Paula Schuck

3 Elise June 18, 2009 at 2:16 pm

Just a cultural adds-on.

In France (where I am originally from), the maternal leave is a little more than 3 months – about 1 month before you deliver and 2 months and a half after delivery. Then, you’re expected to hand your baby over to daycares. The live-in or live-out nanny system mostly doesn’t exist (except for very wealthy families) and most of my friends got from their boss a few more months, one or two, but that’s it ! So I’d say 90% of French children are in full-time daycare by age 6 months.
Then, kindergarten starts at 3. If your child is, say, 2 and 7 or 9 months by the beginning of the school year, and she’s potty trained, she’s allowed to go to school. School for us mean 9am to 4 pm. And this seems all natural to all of my friends, family, everyone I know in France.

So I have to say that I got pretty amazed here in Toronto when I heard of children going to kindergarten just for 2 or 3 hours in the morning, and sometimes just 3 mornings a week. My first reaction was : what the hell ? what kind of system is that, that makes things even more complicated than not having children at school ?
Now I understand more the debate, the pros and cons, I think that 2 1/2 to go to school full day is kind of hard on children – and teachers !

But I can’t get rid of expecting my child to be in full day at school as soon as he starts school. It’s how it was for me, how it is for my nieces and nephews, and it’s just cultural – it’s in me !

captcha fun : homeland 🙂

4 Rebecca June 18, 2009 at 8:33 pm

Great quote re: bailing out autos

This is a great discussion…

5 Hilary June 22, 2009 at 6:22 am

As someone who’s not a parent but hopes and plans to be one in Ontario a few years from now, I’ve read the report summary and welcome all the recommendations.

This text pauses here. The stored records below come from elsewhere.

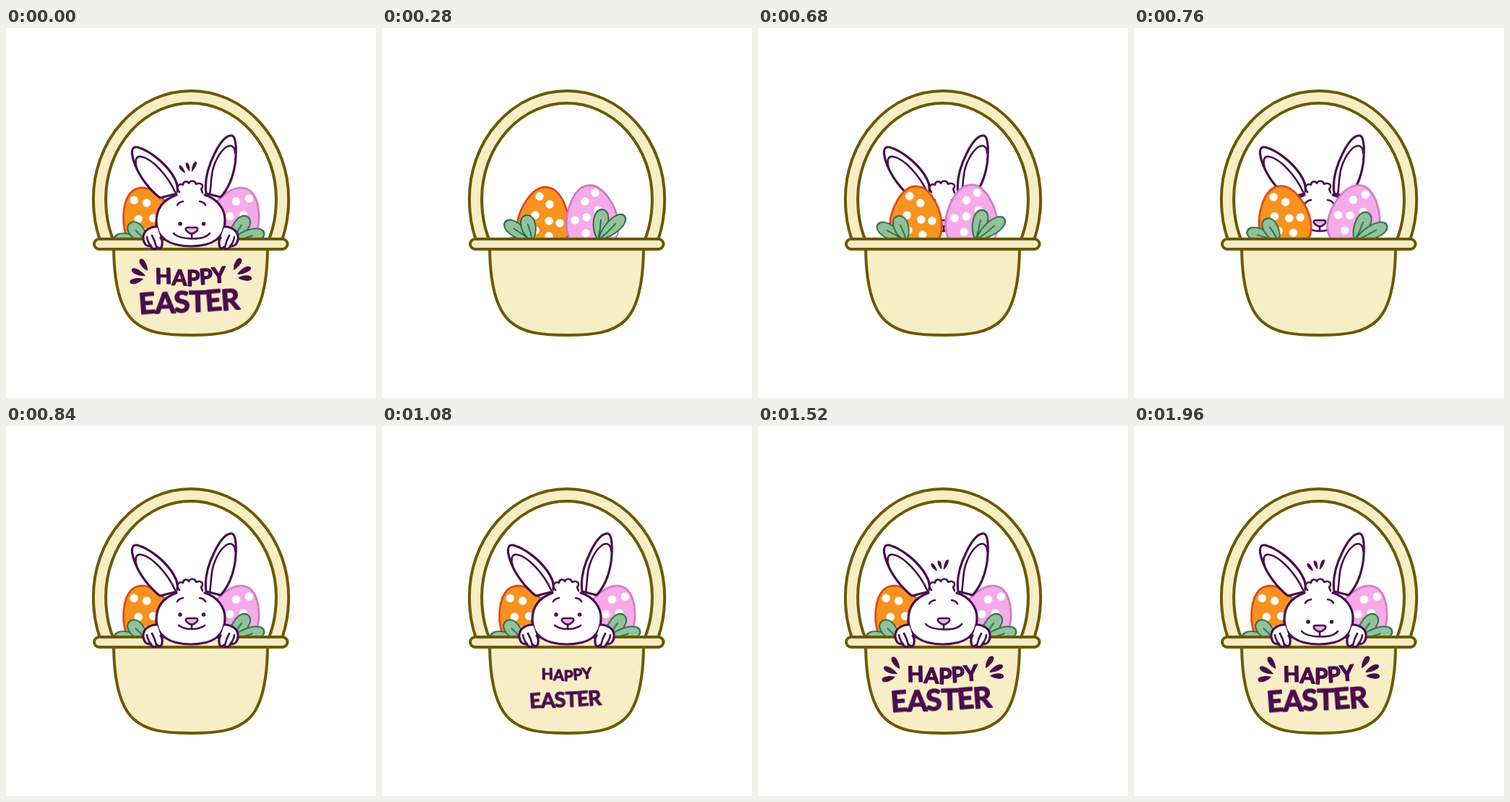
Animation, 512 px wide and 512 px high, one loop 2880 ms. Source, as an HTML page without scripts:

```html
<!DOCTYPE html>
<html lang="en">
<head>
<meta charset="utf-8">
<title>Happy Easter</title>
<style>
  html, body { margin: 0; width: 100%; height: 100%; overflow: hidden; background: #fff; }
  svg { display: block; width: 100%; height: 100%; }

  .basket { fill: #f8eec5; stroke: #6b5903; stroke-width: 4; }
  .ink { fill: none; stroke: #4a0d4f; stroke-width: 3.2; stroke-linecap: round; stroke-linejoin: round; }
  .fur { fill: #fff; }
  .thin { stroke-width: 2.6; }
  .bare { stroke: none; }
  .solid { fill: #4a0d4f; stroke: none; }
  .nose { fill: #e8b4e6; }
  .orange { fill: #f7931e; stroke: #dc4416; stroke-width: 2.6; }
  .pink { fill: #f6abe8; stroke: #cd78c6; stroke-width: 2.6; }
  .dots { fill: #fff; }
  .leaf { fill: #92c19b; stroke: #226b40; stroke-width: 2; stroke-linecap: round; }
  text { font-family: Lato, sans-serif; font-weight: 700; text-anchor: middle;
         fill: #4a0d4f; stroke: #4a0d4f; stroke-width: 1.6; stroke-linejoin: round; }

  .part, .back, .front, .word, .rays, .face { animation: 2880ms step-end infinite; }
  .part { animation-name: part; }
  .back { animation-name: rise, back; }
  .front { animation-name: front; }
  .word { animation-name: word; }
  .rays { animation-name: rays; }
  .calm { animation-name: calm; }
  .happy { animation-name: happy; }
  .shy { animation-name: shy; }

  /* eggs swing apart about a point inside the basket */
  @keyframes part {
    0% { transform: rotate(var(--turn)); }
    1.388% { transform: rotate(0deg); }
    22.222% { transform: rotate(0deg); animation-timing-function: steps(5); }
    29.166%, 100% { transform: rotate(var(--turn)); }
  }
  @keyframes rise {
    0% { transform: translateY(168px); }
    8.333% { transform: translateY(168px); animation-timing-function: steps(4); }
    13.888%, 100% { transform: translateY(0); }
  }
  @keyframes back { 0% { opacity: 0; } 1.388% { opacity: 1; } 27.777%, 100% { opacity: 0; } }
  @keyframes front { 0% { opacity: 1; } 1.388% { opacity: 0; } 27.777%, 100% { opacity: 1; } }
  @keyframes calm { 0% { opacity: 0; } 1.388% { opacity: 1; } 43.055%, 100% { opacity: 0; } }
  @keyframes happy { 0% { opacity: 0; } 43.055% { opacity: 1; } 68.055%, 100% { opacity: 0; } }
  @keyframes shy { 0% { opacity: 1; } 1.388% { opacity: 0; } 68.055%, 100% { opacity: 1; } }
  @keyframes word {
    0% { transform: scale(1); }
    1.388% { transform: scale(0); }
    34.722% { transform: scale(.2); }
    36.111% { transform: scale(.47); }
    37.499% { transform: scale(.715); }
    38.888% { transform: scale(.92); }
    40.277% { transform: scale(1.05); }
    41.666% { transform: scale(1.1); }
    43.055% { transform: scale(1.08); }
    44.444% { transform: scale(1.035); }
    45.833% { transform: scale(1.01); }
    47.222%, 100% { transform: scale(1); }
  }
  @keyframes rays {
    0% { transform: scale(1); }
    1.388% { transform: scale(0); }
    41.666% { transform: scale(.18); }
    43.055% { transform: scale(.45); }
    44.444% { transform: scale(.7); }
    45.833% { transform: scale(.92); }
    47.222% { transform: scale(1.05); }
    48.611% { transform: scale(1.1); }
    50% { transform: scale(1.07); }
    51.388% { transform: scale(1.03); }
    52.777%, 100% { transform: scale(1); }
  }
</style>
</head>
<body>
<svg viewBox="0 0 512 512" role="img" aria-label="Bunny in an Easter basket">
  <defs>
    <clipPath id="above"><rect width="512" height="298"/></clipPath>
    <path id="hoop" d="M142 300C133 280 129.500 258 129.500 236.500A126.500 141 0 0 1 382.500 236.500C382.500 258 379 280 370 300"/>
    <path id="egg" d="M0-53C21-53 36-19 36 3C36 26 20 38 0 38S-36 26-36 3C-36-19-21-53 0-53Z"/>
    <circle id="dot" r="5.700"/>
    <g id="leaf">
      <path d="M0 0C-15-12-16-41-1-41C14-41 14-14 0 0Z"/>
      <path d="M0 0Q1-14-1-27"/>
    </g>
    <path id="ray" d="M0 0C-4-4-7-17-1.500-19C4.500-20.500 4-7 0 0Z"/>
    <g id="bunny">
      <path class="fur" d="M237 229C238 219 237 213 229 201C217 184 197 169 182 165C173 163 173 173 177 185C184 206 199 224 213 235Z"/>
      <path class="thin" d="M234 227C224 205 203 181 187 178C179 177 178 184 181 194"/>
      <path class="fur" d="M277 229C274 210 280 191 289 173C298 155 306 148 313 149C319 151 319 172 317 188C314 208 308 222 297 234Z"/>
      <path class="thin" d="M282 230C284 219 283 206 287 193C293 174 304 162 311 163C315 164 317 168 317 173"/>
      <path class="fur bare" d="M236 231L240 222H270L275 231L290 245H221Z"/>
      <path class="fur" d="M236 231C216 238 208 252 208 268C208 290 226 302 256 302S303 290 303 266C303 250 292 236 275 231"/>
      <path class="fur thin" d="M240 227C235 222 238 214 245 217C245 212 251 211 253 215C255 210 262 211 263 216C270 213 275 218 270 223L272 228"/>
    </g>
    <path id="brows" class="thin" d="M237 243Q239 239 245 238M268 238Q274 239 276 243"/>
    <g id="muzzle" class="thin">
      <path class="nose" d="M251 266H263Q267 267 264 271L260 274Q257 275 254 274L250 271Q247 267 251 266Z"/>
      <path d="M257 275V281"/>
    </g>
    <g id="eyes" class="solid"><circle cx="241" cy="261" r="2.800"/><circle cx="273.500" cy="261" r="2.800"/></g>
    <path id="grin" class="thin" d="M232 274Q238 281 257 281.500T282 274"/>
    <g id="calm">
      <use href="#brows"/><use href="#eyes"/><use href="#muzzle"/>
      <path class="thin" d="M239 276Q246 281 257 281T275 276"/>
    </g>
    <g id="paw">
      <path class="fur" d="M209 275C196 275 189 283 190 292C191 299 195 303 200 301C202 307 208 307 209 303C213 307 216 304 216 299C217 295 216 293 214 290"/>
      <path class="thin" d="M195 289Q196 296 200 301M202 287Q206 294 208 303"/>
    </g>
  </defs>

  <g fill="none">
    <use href="#hoop" stroke="#6b5903" stroke-width="21.200"/>
    <use href="#hoop" stroke="#f8eec5" stroke-width="13.200"/>
  </g>

  <g clip-path="url(#above)">
    <g class="back ink"><use href="#bunny"/><use href="#calm"/></g>
  </g>

  <g class="part" style="--turn: -26deg; transform-origin: 209px 324px">
    <use href="#egg" class="orange" transform="translate(223 273) rotate(6)"/>
    <g class="dots">
      <use href="#dot" x="218" y="233"/><use href="#dot" x="232" y="244"/>
      <use href="#dot" x="212" y="259"/><use href="#dot" x="231" y="267"/>
      <use href="#dot" x="246" y="270"/><use href="#dot" x="212" y="280"/>
      <use href="#dot" x="231" y="288"/>
    </g>
    <g class="leaf">
      <use href="#leaf" transform="translate(207 295) rotate(-53) scale(.85 1.100)"/>
      <use href="#leaf" transform="translate(208 295) rotate(-13) scale(.9)"/>
    </g>
  </g>

  <g class="part" style="--turn: 28deg; transform-origin: 299.5px 315px">
    <use href="#egg" class="pink" transform="translate(291 270.500) rotate(-6)"/>
    <g class="dots">
      <use href="#dot" x="295" y="228"/><use href="#dot" x="281" y="240"/>
      <use href="#dot" x="299" y="252"/><use href="#dot" x="283" y="262"/>
      <use href="#dot" x="267" y="266"/><use href="#dot" x="282" y="284"/>
      <use href="#dot" x="320" y="283"/>
    </g>
    <g class="leaf">
      <use href="#leaf" transform="translate(299 293) rotate(10) scale(.92 1.030)"/>
      <use href="#leaf" transform="translate(300 293) rotate(48) scale(.85 1.180)"/>
    </g>
  </g>

  <g class="basket">
    <path d="M149 300C149 352 158 388 176 405C194 422 220 425 256 425S318 422 336 405C354 388 362 352 362 300Z"/>
    <rect x="122" y="292" width="267.500" height="14" rx="7"/>
  </g>

  <g class="front ink">
    <use href="#bunny"/>
    <use href="#paw"/>
    <use href="#paw" transform="translate(511) scale(-1 1)"/>
    <g class="face calm"><use href="#calm"/></g>
    <g class="face happy">
      <use href="#brows" y="3"/><use href="#muzzle"/><use href="#grin"/>
    </g>
    <g class="face shy">
      <use href="#brows" y="2"/><use href="#eyes" y="10"/>
      <use href="#muzzle" y="10"/><use href="#grin" y="10"/>
    </g>
  </g>

  <g class="solid">
    <g class="rays" style="transform-origin: 254px 205px">
      <use href="#ray" transform="translate(248 201) rotate(-35) scale(.6 .7)"/>
      <use href="#ray" transform="translate(254 198) rotate(-17) scale(.6 .65)"/>
      <use href="#ray" transform="translate(257 199) rotate(25) scale(.6 .8)"/>
    </g>
    <g class="rays" style="transform-origin: 190px 341px">
      <use href="#ray" transform="translate(196 336) rotate(-29)"/>
      <use href="#ray" transform="translate(193 343) rotate(-62) scale(1 1.100)"/>
      <use href="#ray" transform="translate(190 347) rotate(-102)"/>
    </g>
    <g class="rays" style="transform-origin: 321px 337px">
      <use href="#ray" transform="translate(315 335) rotate(34)"/>
      <use href="#ray" transform="translate(320 341) rotate(65) scale(1 1.100)"/>
      <use href="#ray" transform="translate(321 346) rotate(94)"/>
    </g>
  </g>

  <g class="word" style="transform-origin: 255.5px 343px">
    <text x="256" y="354" font-size="29.500" dy="0 1.500 1 -1.500 -2" rotate="-1 2 0 -4 -5">HAPPY</text>
  </g>
  <g class="word" style="transform-origin: 254.5px 378px">
    <text x="254" y="393" font-size="40" letter-spacing="-1.200" transform="rotate(-2.500 254 394)" rotate="-2 1 -1 1 -2 -2">EASTER</text>
  </g>
</svg>
</body>
</html>
```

I wonder how well it will work, but we’ve got to try something! My mum worked on the 1984 Taskforce on Childcare (I’m on the cover!) and 25 years later, we still have no national childcare program.

I hope the recommendations on enhanced leave aren’t swept under the carpet, though; I especially support extending it to the self employed and an exclusive paid leave for dads and non-birthing parents – I’m a huge supporter of fathers’ rights to participate fully in infant care and bonding. In England, where I currently live, the government is moving towards even more leave for dads (four months just for them).

6 Jill August 25, 2009 at 6:27 pm

Hi everyone. I think that Paula has hit the nail on the head when it comes to special needs. I see it all the time as an elementary school teacher. Teachers that have their hands up in the air because they don’t have strategies to deal with children with special needs. Our Learning Resource Teacher can only spread herself so thin! I had a little man that began school in JK of 2007. He has a severe speech delay and was in a municipal program for that. He could NOT pronounce simple words such as ‘yes’ and ‘no’. I wanted to him to have access to another SLP who could come to the school and see him on the days when he came. I was told ‘No’. SLP availability begins in SK, when he was finished with the program outside of school. However, it became very evident that he had other issues that I felt needed to be addressed. I begged our LST to have our school psychologist come and test him. She initially refused, indicating that he was too young for any testing. I requested again and again. Finally, she was going to come this spring (almost the end of SK!), but there was a crisis in the board and she was needed elsewhere. My little guy did not get tested or even observed. He will also not be retained as he will likely ‘get more help in Grade 1’. Even with the assistance of the SLP and myself, there was very little improvement. I feel so bad for him. Now he’ll go to Grade 1 and become even more frustrated. He has an excellent Grade 1 teacher and she is very much aware of his difficulties. However, I too, think the system needs to take better care of the students they already have.

Leave a Comment

Previous post:

Next post: